The next entry in the Castlevania saga is Circle of the Moon. Released in 2001, this game, for a time, was removed from official chronology by the director of the Castlevania series. It has since been re-added due to the release of more recent title Portrait of Ruin, the details behind this are convoluted and we’ll get to the that in a future post.
This title is the first Castlevania game released for the Game Boy Advance. It is similar in looks and style to Symphony of the Night, but much more difficult. As this game shows, the GBA has proven to be an excellent platform for the series. Circle of the Moon is the first of three games designed exclusively for it, and all three are perfect fits..
On major way this game differs from Symphony is with the with the introduction of something called the “DSS system”. This ability-system allows the player to collect magic-infused cards that drop at random from defeated enemies. The cards are sorted into two types: A deck and B deck.
You can combine one A and B type card to create a special effect or ability. For example, two particular cards will give your character a Flaming Whip that increases your attack power. Some of the cards also allow you to summon mythological monsters, which in turn grant character buffs or deal damage to enemies. Many of the more powerful cards are difficult to find, but they make the game much easier, so they are worth the effort to uncover.
The storyline for the game takes place in 1830 where master vampire hunter Morris Baldwin has arrived on the scene of Castlevania with his son Hugh and his apprentice Nathan Graves.
They discover that Dracula’s minions have successfully resurrected the count outside of his one hundred-year cycle. But before the heroes can lift a finger to slay the weakened Dracula, the count springs a trap and a Nathan and Hugh fall tumbling down into the caves beneath the castle.
Being the apprentice hunter Nathan declares his desire to ascend to the top of the castle to both rescue Morris and defeat Dracula. Hugh slaps him down and tells him to stay out of the way. He intends to find his father alone, rudely declining any offer of help. As a result, Nathan is left alone with only the Hunter Whip to defend him.
From here, the game plays out like another “castleroid”. You play Nathan as he navigates the various areas in and around Castlevania.
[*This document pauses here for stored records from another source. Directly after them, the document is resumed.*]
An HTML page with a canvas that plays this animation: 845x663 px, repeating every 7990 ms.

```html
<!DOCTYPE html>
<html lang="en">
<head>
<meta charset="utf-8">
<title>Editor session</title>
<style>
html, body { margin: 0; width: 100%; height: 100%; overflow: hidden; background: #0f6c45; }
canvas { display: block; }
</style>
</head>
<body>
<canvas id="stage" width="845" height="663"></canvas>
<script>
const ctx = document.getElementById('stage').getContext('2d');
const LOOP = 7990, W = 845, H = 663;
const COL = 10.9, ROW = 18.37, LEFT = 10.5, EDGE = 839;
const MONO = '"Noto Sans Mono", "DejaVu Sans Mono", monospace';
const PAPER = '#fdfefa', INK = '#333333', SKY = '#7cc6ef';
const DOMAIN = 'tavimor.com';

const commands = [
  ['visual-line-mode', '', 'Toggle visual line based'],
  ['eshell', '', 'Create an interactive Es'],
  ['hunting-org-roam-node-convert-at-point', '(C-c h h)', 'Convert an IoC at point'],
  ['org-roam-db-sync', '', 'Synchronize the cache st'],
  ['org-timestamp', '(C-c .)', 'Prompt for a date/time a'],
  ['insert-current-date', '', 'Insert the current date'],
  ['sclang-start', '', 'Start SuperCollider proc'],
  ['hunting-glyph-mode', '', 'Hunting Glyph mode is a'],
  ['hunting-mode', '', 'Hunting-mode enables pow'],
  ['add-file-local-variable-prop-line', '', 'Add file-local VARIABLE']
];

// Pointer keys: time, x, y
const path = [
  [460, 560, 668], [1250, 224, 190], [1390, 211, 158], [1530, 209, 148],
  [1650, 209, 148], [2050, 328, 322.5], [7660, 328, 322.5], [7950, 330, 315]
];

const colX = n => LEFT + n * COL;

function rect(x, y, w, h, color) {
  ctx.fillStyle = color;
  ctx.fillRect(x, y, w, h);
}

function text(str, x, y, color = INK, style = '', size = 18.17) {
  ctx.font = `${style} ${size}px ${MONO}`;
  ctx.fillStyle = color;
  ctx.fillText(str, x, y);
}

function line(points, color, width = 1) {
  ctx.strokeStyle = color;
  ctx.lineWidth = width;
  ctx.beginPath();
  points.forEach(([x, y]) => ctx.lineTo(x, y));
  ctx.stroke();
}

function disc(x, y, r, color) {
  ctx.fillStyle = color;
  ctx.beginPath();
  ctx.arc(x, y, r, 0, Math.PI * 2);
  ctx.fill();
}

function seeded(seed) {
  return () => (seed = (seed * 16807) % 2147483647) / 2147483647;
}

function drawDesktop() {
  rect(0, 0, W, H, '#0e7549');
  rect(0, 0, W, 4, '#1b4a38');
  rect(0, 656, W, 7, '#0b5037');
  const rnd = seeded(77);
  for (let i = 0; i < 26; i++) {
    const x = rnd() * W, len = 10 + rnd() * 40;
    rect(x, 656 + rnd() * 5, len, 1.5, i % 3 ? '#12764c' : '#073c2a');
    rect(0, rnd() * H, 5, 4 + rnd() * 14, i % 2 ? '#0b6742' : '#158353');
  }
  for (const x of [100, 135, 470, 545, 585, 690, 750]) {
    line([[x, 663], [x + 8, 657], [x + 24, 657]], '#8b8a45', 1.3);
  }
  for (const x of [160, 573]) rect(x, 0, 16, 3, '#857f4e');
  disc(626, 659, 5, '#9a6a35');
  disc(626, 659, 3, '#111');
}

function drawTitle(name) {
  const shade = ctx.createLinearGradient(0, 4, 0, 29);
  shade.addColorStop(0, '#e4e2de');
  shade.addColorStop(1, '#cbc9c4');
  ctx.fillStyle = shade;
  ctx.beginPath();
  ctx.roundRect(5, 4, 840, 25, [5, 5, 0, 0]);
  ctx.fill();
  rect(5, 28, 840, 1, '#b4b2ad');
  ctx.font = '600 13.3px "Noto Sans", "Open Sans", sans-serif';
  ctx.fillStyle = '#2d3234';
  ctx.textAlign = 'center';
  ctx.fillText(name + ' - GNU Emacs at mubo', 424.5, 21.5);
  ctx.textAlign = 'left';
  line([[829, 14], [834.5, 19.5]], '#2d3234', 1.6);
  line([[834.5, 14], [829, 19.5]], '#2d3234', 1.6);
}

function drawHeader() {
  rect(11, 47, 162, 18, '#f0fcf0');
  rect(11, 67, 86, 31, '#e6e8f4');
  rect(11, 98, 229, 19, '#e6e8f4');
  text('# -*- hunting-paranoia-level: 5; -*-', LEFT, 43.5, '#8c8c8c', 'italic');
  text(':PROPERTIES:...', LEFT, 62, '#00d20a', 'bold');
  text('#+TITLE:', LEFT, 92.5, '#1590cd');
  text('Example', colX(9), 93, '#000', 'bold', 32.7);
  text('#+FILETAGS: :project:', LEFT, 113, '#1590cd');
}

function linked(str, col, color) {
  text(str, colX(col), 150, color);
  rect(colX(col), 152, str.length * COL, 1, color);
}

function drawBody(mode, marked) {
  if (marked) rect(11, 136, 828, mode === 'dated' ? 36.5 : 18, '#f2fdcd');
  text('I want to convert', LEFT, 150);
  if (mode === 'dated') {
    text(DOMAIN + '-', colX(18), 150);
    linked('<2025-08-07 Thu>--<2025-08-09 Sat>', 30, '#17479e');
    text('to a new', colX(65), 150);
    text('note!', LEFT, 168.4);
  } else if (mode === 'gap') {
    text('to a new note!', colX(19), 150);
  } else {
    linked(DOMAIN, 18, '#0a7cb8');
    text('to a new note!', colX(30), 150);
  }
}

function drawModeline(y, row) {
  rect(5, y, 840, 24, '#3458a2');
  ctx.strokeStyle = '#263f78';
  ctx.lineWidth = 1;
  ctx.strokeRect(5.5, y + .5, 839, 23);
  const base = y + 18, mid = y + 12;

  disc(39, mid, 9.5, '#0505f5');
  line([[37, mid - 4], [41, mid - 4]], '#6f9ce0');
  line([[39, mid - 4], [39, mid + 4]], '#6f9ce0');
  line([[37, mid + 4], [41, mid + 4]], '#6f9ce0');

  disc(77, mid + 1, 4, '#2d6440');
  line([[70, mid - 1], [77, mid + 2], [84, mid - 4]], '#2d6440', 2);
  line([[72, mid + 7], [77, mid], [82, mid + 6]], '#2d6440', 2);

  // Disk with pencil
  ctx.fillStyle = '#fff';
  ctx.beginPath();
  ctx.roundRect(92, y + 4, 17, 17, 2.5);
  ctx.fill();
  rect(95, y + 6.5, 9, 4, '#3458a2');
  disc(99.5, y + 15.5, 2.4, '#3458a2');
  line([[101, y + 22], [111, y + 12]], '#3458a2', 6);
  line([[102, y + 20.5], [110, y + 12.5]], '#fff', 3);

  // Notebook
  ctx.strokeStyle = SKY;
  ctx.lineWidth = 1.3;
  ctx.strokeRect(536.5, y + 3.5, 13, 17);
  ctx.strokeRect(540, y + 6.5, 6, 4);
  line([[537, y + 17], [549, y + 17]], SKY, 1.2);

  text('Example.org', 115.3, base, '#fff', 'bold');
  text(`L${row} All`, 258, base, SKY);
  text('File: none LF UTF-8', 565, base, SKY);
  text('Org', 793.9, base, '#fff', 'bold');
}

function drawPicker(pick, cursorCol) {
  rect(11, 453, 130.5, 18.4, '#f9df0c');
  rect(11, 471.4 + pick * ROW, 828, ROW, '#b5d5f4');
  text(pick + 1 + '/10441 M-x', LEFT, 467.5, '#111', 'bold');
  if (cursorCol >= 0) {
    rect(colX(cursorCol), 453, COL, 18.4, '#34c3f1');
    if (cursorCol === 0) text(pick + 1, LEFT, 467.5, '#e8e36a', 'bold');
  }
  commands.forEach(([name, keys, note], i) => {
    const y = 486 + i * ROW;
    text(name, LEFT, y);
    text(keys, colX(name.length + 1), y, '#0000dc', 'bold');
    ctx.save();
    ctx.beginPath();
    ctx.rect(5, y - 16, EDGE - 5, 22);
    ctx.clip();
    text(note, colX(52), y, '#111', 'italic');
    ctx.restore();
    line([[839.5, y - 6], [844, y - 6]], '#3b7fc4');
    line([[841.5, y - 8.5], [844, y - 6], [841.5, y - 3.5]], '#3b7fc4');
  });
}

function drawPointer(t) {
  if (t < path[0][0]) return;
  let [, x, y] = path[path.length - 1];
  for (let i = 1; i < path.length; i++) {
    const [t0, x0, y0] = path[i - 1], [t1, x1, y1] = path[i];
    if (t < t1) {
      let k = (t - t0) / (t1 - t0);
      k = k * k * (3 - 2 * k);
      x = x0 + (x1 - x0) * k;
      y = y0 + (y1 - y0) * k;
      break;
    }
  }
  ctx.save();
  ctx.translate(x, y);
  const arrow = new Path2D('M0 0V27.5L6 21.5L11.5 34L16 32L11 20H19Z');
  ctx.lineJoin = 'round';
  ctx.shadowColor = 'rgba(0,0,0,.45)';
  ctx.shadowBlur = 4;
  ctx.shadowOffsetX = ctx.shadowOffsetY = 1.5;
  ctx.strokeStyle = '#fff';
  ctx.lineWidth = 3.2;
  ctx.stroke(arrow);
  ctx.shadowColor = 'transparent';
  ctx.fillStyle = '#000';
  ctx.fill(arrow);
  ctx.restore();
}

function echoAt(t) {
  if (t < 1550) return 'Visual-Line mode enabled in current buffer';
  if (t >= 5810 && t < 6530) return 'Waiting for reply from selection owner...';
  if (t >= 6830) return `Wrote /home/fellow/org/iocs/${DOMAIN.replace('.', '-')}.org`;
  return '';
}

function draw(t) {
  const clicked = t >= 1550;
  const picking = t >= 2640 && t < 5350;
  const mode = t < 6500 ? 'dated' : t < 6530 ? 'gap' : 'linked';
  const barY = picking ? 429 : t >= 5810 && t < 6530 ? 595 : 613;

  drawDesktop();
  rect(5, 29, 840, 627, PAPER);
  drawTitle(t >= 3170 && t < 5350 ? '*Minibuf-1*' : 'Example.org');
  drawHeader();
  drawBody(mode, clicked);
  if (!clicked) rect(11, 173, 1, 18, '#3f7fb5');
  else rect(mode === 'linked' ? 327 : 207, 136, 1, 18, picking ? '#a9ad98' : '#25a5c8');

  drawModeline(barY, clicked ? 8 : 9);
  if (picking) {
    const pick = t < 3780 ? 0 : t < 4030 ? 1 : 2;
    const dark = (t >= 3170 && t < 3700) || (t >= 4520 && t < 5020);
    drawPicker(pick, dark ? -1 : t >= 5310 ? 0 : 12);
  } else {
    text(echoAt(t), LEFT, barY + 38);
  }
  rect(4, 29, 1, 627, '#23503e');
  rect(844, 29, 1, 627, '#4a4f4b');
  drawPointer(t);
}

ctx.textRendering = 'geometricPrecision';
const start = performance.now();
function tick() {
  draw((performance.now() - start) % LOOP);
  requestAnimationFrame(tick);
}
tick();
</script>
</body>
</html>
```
Throughout the game there are few chance encounters with Hugh, who seems to be blinded by his lust for power and revenge. Ultimately, Nathan and Hugh do battle. Upon his defeat, Hugh snaps back to his right mind. In truth. it seems he was under some dark spell of Dracula’s. Now thinking clearly, he offers his assistance to Nathan and they rush off to throne room.
Together, the two find Morris held prisoner. Nathan bests Dracula in combat and the vampire flees the scene. Hugh escorts his father out of the throne room while Nathan pursues Dracula for the final showdown.
Dracula’s second form is that of a menacing demon. Upon defeat, the heroes emerge and watch the fall of Castlevania from the peak of a nearby mountain. Hugh apologizes for his pride and greed, and reaffirms his commitment to train harder in case fate should ever call upon him…
All in all, Circle of the Moon is a pretty typical Castlevania game. There’s not much originality in the storyline. And one is left wondering just who the hell these characters are! What has happened to the Belmont family? How did Morris and Hugh come into possession of the enchanted whip? Fans would not receive an answer to these questions for many years…
1897: Dracula the novel
Difficulty: Hard – While similar is design to SotN, this title is a bit more difficult. It’s still not a frustrating as some of the earlier titles in the series, but it’s no pushover. Things get much easier if you take them time to explore and find some of the items and cards that are a bit more difficult to obtain.
Story: The story between this new band of hunters is interesting, but doesn’t seem to fit in well with the rest of the saga. For a long time this led to confusion among many fans. This was eventually explained in a later game however.
Originality: While borrowing many elements from SotN, the devs did take steps to make this game unique.The DSS system is a nice touch. But overall, I don’t think really took off with many fans.
Soundtrack: The sound track here is well done. The music is appropriate for the game, but not very memorable in my opinion.
Fun: The game itself was a lot of fun for me. The atmosphere is perfect, very creepy stuff at the beginning of the title really sets the mood. I enjoyed it quite a bit.
Graphics: Very similar in design to SotN, but not quite as crisp. The backgrounds as pretty impressive, but some of the character models could be better.
Playcontrol: No real problems here. If playing, I do recommend playing on either a Game Boy Advance SP or one of the 2nd gen DS system. The frequent use of the shoulder buttons cramped my hand back in the day when playing on the original GBA. But on the whole, I have no complaint. The controls function as I would expect and are very precise.
Overall rating (out of four stars): 4 – This is a great title and a must-have for any CV fan with a Game Boy.
Currently Available: WiiU Virtual Console (originally GBA)
Other Reviews In This Series: